It is with much regret and frustration that we note that only in the final section of the paper is it acknowledged that “Overcrowding cannot be seen as an issue isolated from wider housing policy. It is a symptom of pressure on housing supply in the same way as homelessness and lack of affordability.” Nothing in the preceding pages proposes anything that might relieve this pressure.
1. The government cannot rely on making existing resources stretch further by revising allocations of social housing or by the farcical policy of encouraging ‘under-occupiers’ to move out of their homes. Only a house-building programme that meets the needs of the projected populations concerned, together with an interim policy of making existing social housing at least adequate in size and fit for living in, will do.
2. With this in mind we recommend that the government retains and extends the original definition of overcrowding as that which denies ‘adequate space’ to its habitants, to housing policy in general. Though the specific criteria should be revised in line with increased wealth and living standards, it is the opinion of the Future Cities Project that this rather old standard is an important one – not least because it isn’t being met seventy years after it was formulated.
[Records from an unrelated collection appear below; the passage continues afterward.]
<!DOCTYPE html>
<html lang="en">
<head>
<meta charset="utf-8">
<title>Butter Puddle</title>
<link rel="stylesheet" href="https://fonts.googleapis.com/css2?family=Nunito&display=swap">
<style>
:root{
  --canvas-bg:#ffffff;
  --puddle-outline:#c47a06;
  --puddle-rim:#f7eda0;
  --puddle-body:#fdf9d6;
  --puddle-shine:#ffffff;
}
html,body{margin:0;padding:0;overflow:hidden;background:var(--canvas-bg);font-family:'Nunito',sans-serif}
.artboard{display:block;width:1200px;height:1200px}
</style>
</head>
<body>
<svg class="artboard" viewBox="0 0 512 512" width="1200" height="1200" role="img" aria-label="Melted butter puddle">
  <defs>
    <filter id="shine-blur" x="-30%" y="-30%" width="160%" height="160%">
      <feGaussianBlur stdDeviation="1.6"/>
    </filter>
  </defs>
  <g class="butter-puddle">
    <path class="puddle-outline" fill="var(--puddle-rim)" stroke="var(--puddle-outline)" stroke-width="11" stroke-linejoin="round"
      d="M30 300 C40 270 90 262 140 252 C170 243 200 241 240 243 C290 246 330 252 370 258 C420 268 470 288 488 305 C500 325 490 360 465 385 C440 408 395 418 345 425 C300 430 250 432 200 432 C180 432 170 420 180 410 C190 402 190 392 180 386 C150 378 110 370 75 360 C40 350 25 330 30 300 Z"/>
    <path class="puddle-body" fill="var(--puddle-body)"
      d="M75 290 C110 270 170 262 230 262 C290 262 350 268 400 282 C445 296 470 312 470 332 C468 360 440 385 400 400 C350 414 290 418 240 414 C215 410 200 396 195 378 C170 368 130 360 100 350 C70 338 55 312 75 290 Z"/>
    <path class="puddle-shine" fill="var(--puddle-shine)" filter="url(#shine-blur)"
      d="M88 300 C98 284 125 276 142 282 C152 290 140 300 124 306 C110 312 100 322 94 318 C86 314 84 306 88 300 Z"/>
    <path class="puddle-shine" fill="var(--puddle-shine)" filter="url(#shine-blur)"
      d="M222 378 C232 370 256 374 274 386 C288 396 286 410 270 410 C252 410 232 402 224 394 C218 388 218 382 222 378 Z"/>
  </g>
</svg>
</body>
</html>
3. The ‘coordinated approach’ advocated in the paper may sound pragmatic and concerned with better partnership working, but it belies an intent to promote unwarranted interventions by housing associations, local authorities etc, in the lives of tenants and home-owners alike, and in the context of incontestable resource constraint. The measure of good policy in this area should not be how joined-up it is or how it impacts on official prescriptions of what constitutes the ‘well-being’ of those living in overcrowded conditions, but the extent to which those conditions are relieved. Such an approach cannot be resource neutral and requires bold policy and even bolder representations to the Chancellor of the Exchequer. A little more empiricism and a little less emoting should help to achieve this.